Norovirus can cause severe dehydration, especially in combination with the extreme heat and physical demands of the canyon. Symptoms of dehydration include dizziness, fatigue, headache, and muscle cramps. Managing hydration with both water and electrolytes (e.g., from salty foods or sports drink mixes) is essential. More information on hydration management is available here >

If you have any questions, please contact, or, please contact LCDR Ronan F. King at or (202) 891-8599.

two people hiking on a backcountry trail with a sheer cliff on the right and a riparian area on the left with a small creek and cottonwood trees
North Kaibab Trail approaching Cottonwood Campground along Bright Angel Creek.

While traveling in the backcountry, river running, or hiking, you may need to use water from the Colorado River, side streams, pools, springs, or other sources. There may have been a time when it was safe to use such sources, but no longer. Any untreated water has the potential to cause illness if it is not properly and carefully disinfected.

a woman sitting on a rock ledge several feet above a river is filtering water through a tube hanging down from the ledge into the water. Cliffs and peaks visible in the distance.
Filtering water from the Colorado River. Wash your hands prior to collecting the water. It does no good to treat your drinking water if you are going to recontaminate it.

Disinfection Procedures

Wash your hands prior to collecting the water. It does no good to treat your drinking water if you are going to recontaminate it.

Silt particles inhibit disinfection. If the water is muddy or cloudy, allow the particles to settle undisturbed for several hours. Alternatively, add a small amount of a clearing agent such as alum (aluminum sulfate). The suggested dosage for alum is 1/5 teaspoon per gallon. Mix vigorously and allow to sit for five minutes, stirring twice. Once the silt has settled, either pour the cleared water into another container or draw directly from the top.

Filter the clear water through a minimum of an absolute 1-micron filter or one labeled as meeting American National Standards Institute (ansi/nsf) International Standard #53 for "Cyst Removal."

Filtration alone is not sufficient to guarantee safe water. Disinfect the filtered water by adding two drops of household bleach or five drops of tincture of iodine per gallon of water. After addition, allow the water to sit for 30 minutes to give the chemical time to kill any organisms. Very cold water should rest even longer. Another option is to follow the manufacturer's instructions for commercially prepared products.

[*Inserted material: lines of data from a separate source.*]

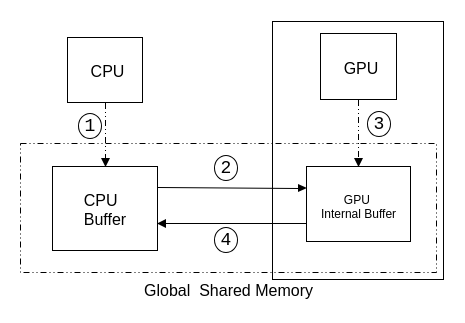
<!DOCTYPE html>
<html lang="en">
<head>
<meta charset="utf-8">
<title>CPU and GPU shared memory</title>
<style>
:root { --ink: #000; --paper: #fff; }
* { box-sizing: border-box; margin: 0; }
html, body { width: 465px; height: 323px; overflow: hidden; background: var(--paper); }
.diagram { position: relative; width: 465px; height: 323px; overflow: hidden; color: var(--ink); font: 16px/19px "Liberation Sans", Arial, sans-serif; }
.connectors { position: absolute; inset: 0; fill: none; stroke: var(--ink); stroke-width: 1; }
.connectors .head { fill: var(--ink); stroke: none; }
.dashed { stroke-dasharray: 6 3 1 3 1 3; }
.node, .step { position: absolute; display: flex; align-items: center; justify-content: center; border: 1px solid var(--ink); background: var(--paper); white-space: pre; }
.cpu { left: 67px; top: 37px; width: 76px; height: 66px; padding: 3px 0 0 5px; }
.gpu { left: 320px; top: 33px; width: 77px; height: 67px; padding: 3px 0 0 5px; }
.cpu-buffer { left: 52px; top: 166px; width: 106px; height: 85px; padding-top: 3px; }
.gpu-buffer { left: 306px; top: 166px; width: 105px; height: 76px; padding-top: 5px; font-size: 12px; line-height: 14px; text-align: center; }
.step { width: 24px; height: 26px; border-radius: 50%; font: 18px/20px "Liberation Mono", monospace; }
.step-1 { left: 78px; top: 113px; }
.step-2 { left: 214px; top: 155px; }
.step-3 { left: 367px; top: 111px; }
.step-4 { left: 214px; top: 227px; }
.memory-label { position: absolute; left: 143px; top: 281px; width: 171px; text-align: center; white-space: pre; }
</style>
</head>
<body>
<main class="diagram">
  <svg class="connectors" width="465" height="323" viewBox="0 0 465 323" aria-hidden="true">
    <rect x="272.5" y="21.5" width="171" height="258"/>
    <rect class="dashed" x="20.5" y="143.5" width="416" height="129"/>
    <path class="dashed" d="M105.5 103V160M358.5 100V160"/>
    <path d="M158 187.5L299 188.5M306 223.5H165"/>
    <path class="head" d="M101 158h9l-4.500 9zM354 158h9l-4.500 9zM298 184v8l9-4zM166 219v9l-9-4.500z"/>
  </svg>
  <div class="node cpu">CPU</div>
  <div class="node gpu">GPU</div>
  <div class="node cpu-buffer">CPU<br>Buffer</div>
  <div class="node gpu-buffer">GPU <br>Internal Buffer</div>
  <span class="step step-1">1</span>
  <span class="step step-2">2</span>
  <span class="step step-3">3</span>
  <span class="step step-4">4</span>
  <p class="memory-label">Global  Shared Memory</p>
</main>
</body>
</html>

Bring the Cleared Water to a Roiling Boil for One Full Minute.

  • At elevations above 6500 feet (2000 meters), such as on the canyon rims, increase the boiling time to three minutes.
  • Treated water must be stored in clean and sanitized containers.


Everyone has preferences and beliefs that may affect personal decisions. If you are on a commercial river trip or hike, the guides are required to follow the correct drinking water disinfection procedures. If you are on a private river trip or hike, the National Park Service strongly encourages you to follow these same procedures. While some waterborne illnesses may be mild, individual reactions and responses to disease agents vary. All disease agents can cause severe or life threatening illness in some people.


If you have questions regarding drinking water, or if you have become ill while traveling in the Grand Canyon backcountry, please contact: Park Sanitarian (928) 638-7355 or Backcountry Information Center (928) 638-7875.

Check the Backcountry Updates and Closures webpage for current information on trail conditions and situations affecting the backcountry (including drinking water availability in the Corridor).


The information on this page is also available as a PDF file and can be viewed with Adobe Acrobat. PDF files retain the look and feel of the original document (including typography, page layout, and graphics).

PDF file - Safe Drinking Water


Last updated: June 25, 2022

Park footer

Contact Info

Mailing Address:

PO Box 129
Grand Canyon , AZ 86023



Contact Us

Stay Connected